§ **TASK STATEMENT**
The expected response is a copy of every line in the entries below that includes the word "face".

[THE RECORDS — start]

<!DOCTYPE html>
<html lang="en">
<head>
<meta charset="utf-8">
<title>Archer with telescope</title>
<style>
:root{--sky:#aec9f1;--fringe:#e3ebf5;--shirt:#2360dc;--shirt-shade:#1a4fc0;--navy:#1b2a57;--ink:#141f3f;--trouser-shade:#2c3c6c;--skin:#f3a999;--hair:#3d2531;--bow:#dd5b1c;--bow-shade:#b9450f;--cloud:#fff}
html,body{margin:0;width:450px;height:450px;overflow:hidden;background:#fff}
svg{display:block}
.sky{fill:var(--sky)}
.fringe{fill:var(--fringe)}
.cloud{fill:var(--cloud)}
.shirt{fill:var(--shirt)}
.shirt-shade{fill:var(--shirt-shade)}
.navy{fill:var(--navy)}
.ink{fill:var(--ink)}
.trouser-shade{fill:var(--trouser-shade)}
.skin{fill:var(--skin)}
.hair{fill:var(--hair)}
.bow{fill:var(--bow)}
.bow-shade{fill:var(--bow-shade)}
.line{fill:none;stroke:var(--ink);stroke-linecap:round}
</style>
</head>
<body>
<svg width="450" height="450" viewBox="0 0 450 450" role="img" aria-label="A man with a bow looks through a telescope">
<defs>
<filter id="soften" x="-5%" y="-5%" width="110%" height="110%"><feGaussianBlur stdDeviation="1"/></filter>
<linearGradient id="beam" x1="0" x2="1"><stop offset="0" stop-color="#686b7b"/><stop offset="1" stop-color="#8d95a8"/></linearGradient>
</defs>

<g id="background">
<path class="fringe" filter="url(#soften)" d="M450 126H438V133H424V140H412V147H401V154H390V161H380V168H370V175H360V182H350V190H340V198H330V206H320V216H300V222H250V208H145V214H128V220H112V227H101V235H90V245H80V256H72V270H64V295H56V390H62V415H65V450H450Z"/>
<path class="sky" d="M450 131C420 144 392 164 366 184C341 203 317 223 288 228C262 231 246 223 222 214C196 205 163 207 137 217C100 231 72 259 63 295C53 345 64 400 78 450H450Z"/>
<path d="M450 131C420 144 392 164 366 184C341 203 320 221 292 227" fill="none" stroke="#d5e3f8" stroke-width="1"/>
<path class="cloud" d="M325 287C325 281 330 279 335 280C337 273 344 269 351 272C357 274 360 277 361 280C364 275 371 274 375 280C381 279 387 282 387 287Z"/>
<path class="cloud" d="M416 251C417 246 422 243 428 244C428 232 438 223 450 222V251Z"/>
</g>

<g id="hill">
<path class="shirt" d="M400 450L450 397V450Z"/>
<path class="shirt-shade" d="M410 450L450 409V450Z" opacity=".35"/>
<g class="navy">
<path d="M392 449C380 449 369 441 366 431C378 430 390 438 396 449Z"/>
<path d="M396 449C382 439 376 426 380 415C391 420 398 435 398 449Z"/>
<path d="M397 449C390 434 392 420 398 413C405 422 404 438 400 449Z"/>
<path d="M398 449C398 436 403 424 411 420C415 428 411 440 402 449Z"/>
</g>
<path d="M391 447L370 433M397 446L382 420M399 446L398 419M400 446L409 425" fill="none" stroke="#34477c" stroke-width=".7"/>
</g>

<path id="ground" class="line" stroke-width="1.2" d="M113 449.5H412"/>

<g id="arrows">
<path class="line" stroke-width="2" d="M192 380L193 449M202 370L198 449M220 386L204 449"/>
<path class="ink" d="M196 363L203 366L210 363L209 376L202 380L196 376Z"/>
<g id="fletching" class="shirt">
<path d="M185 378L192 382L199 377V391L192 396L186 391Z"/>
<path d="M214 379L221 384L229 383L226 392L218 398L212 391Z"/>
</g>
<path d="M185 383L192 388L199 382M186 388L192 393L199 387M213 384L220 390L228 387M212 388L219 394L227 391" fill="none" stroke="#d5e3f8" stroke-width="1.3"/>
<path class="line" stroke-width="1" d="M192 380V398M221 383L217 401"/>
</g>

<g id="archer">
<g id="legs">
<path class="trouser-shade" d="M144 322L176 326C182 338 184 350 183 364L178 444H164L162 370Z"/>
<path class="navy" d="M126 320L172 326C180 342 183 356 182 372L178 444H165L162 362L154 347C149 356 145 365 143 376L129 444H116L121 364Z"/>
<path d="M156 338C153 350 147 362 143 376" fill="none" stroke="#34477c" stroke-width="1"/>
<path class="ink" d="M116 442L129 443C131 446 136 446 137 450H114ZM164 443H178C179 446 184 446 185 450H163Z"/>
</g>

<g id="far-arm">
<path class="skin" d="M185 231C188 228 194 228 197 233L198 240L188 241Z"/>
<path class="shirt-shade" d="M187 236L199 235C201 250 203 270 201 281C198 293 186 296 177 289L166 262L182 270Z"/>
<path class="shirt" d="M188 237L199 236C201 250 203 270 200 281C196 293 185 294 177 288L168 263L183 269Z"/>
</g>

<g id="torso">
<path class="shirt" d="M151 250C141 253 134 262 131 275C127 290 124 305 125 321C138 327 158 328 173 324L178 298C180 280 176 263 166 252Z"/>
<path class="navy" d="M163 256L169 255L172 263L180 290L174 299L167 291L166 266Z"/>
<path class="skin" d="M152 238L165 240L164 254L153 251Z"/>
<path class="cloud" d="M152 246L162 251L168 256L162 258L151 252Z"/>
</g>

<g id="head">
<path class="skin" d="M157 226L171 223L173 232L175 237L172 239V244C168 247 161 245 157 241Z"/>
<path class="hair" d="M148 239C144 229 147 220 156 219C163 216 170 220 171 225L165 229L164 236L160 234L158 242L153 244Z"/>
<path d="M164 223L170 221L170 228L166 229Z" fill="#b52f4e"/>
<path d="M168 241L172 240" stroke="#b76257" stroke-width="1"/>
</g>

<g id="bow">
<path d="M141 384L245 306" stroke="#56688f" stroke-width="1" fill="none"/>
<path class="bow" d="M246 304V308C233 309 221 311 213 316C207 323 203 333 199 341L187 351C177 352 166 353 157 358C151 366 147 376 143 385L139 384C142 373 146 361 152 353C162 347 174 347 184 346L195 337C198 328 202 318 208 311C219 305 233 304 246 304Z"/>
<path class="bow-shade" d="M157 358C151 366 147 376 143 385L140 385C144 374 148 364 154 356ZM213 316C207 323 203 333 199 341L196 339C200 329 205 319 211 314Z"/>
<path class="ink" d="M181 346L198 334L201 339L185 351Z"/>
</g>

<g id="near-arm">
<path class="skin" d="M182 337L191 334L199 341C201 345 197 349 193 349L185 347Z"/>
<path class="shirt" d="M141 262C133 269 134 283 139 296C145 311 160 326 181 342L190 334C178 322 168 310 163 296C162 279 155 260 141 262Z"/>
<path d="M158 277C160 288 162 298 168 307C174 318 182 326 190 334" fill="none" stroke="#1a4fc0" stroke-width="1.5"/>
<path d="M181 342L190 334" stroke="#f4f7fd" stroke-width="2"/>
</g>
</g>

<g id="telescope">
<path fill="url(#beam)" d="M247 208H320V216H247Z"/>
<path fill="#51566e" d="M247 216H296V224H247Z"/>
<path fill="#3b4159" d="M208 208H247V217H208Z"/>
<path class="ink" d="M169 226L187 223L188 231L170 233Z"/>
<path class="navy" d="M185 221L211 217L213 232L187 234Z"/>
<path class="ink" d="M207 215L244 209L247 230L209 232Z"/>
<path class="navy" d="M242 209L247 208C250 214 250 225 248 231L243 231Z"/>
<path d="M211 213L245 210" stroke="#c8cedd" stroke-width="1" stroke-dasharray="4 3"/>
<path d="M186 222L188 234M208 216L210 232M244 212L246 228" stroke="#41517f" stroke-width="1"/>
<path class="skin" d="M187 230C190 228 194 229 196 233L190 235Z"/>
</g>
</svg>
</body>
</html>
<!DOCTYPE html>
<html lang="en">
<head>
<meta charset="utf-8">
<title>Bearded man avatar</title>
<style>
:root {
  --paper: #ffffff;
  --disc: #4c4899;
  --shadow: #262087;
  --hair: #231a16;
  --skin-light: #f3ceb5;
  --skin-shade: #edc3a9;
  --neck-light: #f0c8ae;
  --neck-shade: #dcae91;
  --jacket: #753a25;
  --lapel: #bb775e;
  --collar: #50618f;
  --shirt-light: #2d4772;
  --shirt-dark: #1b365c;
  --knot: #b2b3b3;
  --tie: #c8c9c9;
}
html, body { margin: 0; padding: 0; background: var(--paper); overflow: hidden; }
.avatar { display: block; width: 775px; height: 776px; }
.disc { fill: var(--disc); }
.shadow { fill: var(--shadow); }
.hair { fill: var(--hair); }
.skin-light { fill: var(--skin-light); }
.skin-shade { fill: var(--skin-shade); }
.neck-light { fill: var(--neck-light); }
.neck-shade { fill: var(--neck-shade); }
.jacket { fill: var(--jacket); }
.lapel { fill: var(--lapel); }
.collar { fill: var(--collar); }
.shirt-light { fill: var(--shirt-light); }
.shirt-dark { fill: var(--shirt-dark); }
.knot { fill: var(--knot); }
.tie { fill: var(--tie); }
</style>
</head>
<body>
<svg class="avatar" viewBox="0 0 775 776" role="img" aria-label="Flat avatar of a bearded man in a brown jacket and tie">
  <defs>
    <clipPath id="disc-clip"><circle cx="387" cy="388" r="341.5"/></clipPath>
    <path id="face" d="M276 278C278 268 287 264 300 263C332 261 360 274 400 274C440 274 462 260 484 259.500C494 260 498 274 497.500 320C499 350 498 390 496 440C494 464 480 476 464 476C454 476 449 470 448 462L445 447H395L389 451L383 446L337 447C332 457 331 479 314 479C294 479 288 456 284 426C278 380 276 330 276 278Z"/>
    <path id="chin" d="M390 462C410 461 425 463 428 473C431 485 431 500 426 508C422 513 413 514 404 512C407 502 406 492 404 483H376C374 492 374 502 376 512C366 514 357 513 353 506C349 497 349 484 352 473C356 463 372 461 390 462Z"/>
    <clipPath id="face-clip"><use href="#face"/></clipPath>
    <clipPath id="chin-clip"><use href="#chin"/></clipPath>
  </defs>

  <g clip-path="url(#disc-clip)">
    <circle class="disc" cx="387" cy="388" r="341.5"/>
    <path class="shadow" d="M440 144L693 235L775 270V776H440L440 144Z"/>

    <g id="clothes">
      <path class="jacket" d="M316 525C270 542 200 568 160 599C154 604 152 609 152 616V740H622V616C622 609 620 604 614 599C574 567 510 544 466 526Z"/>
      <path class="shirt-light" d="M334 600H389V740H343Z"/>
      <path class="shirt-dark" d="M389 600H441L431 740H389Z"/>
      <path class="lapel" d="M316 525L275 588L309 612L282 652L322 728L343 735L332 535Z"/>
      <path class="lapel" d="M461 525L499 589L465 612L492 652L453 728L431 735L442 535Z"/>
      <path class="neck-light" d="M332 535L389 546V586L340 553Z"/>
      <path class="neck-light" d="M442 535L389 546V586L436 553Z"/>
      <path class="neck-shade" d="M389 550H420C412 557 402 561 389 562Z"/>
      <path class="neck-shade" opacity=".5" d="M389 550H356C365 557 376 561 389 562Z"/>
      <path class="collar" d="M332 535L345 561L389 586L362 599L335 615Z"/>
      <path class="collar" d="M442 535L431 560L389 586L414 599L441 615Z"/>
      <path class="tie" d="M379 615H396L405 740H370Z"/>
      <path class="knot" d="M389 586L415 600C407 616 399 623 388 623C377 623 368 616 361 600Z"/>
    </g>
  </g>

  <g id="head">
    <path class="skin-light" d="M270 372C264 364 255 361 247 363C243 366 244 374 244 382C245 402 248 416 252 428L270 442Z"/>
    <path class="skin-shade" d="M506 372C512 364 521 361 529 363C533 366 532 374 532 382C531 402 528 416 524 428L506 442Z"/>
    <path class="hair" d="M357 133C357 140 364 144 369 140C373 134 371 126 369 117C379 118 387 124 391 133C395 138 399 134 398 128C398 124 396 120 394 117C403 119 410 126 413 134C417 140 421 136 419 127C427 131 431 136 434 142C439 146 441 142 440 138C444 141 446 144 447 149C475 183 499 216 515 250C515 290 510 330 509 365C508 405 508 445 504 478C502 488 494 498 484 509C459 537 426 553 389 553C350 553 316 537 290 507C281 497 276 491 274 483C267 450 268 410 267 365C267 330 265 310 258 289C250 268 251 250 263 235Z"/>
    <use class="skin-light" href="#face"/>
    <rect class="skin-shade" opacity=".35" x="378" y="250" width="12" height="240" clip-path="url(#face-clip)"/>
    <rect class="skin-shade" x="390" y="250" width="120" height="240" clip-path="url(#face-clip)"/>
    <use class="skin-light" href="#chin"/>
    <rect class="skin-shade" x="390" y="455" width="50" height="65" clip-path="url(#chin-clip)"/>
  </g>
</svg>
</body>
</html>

[THE RECORDS — finish]

§ **RESPONSE TO THIS EXERCISE**
    <path id="face" d="M276 278C278 268 287 264 300 263C332 261 360 274 400 274C440 274 462 260 484 259.500C494 260 498 274 497.500 320C499 350 498 390 496 440C494 464 480 476 464 476C454 476 449 470 448 462L445 447H395L389 451L383 446L337 447C332 457 331 479 314 479C294 479 288 456 284 426C278 380 276 330 276 278Z"/>
    <clipPath id="face-clip"><use href="#face"/></clipPath>
    <use class="skin-light" href="#face"/>
    <rect class="skin-shade" opacity=".35" x="378" y="250" width="12" height="240" clip-path="url(#face-clip)"/>
    <rect class="skin-shade" x="390" y="250" width="120" height="240" clip-path="url(#face-clip)"/>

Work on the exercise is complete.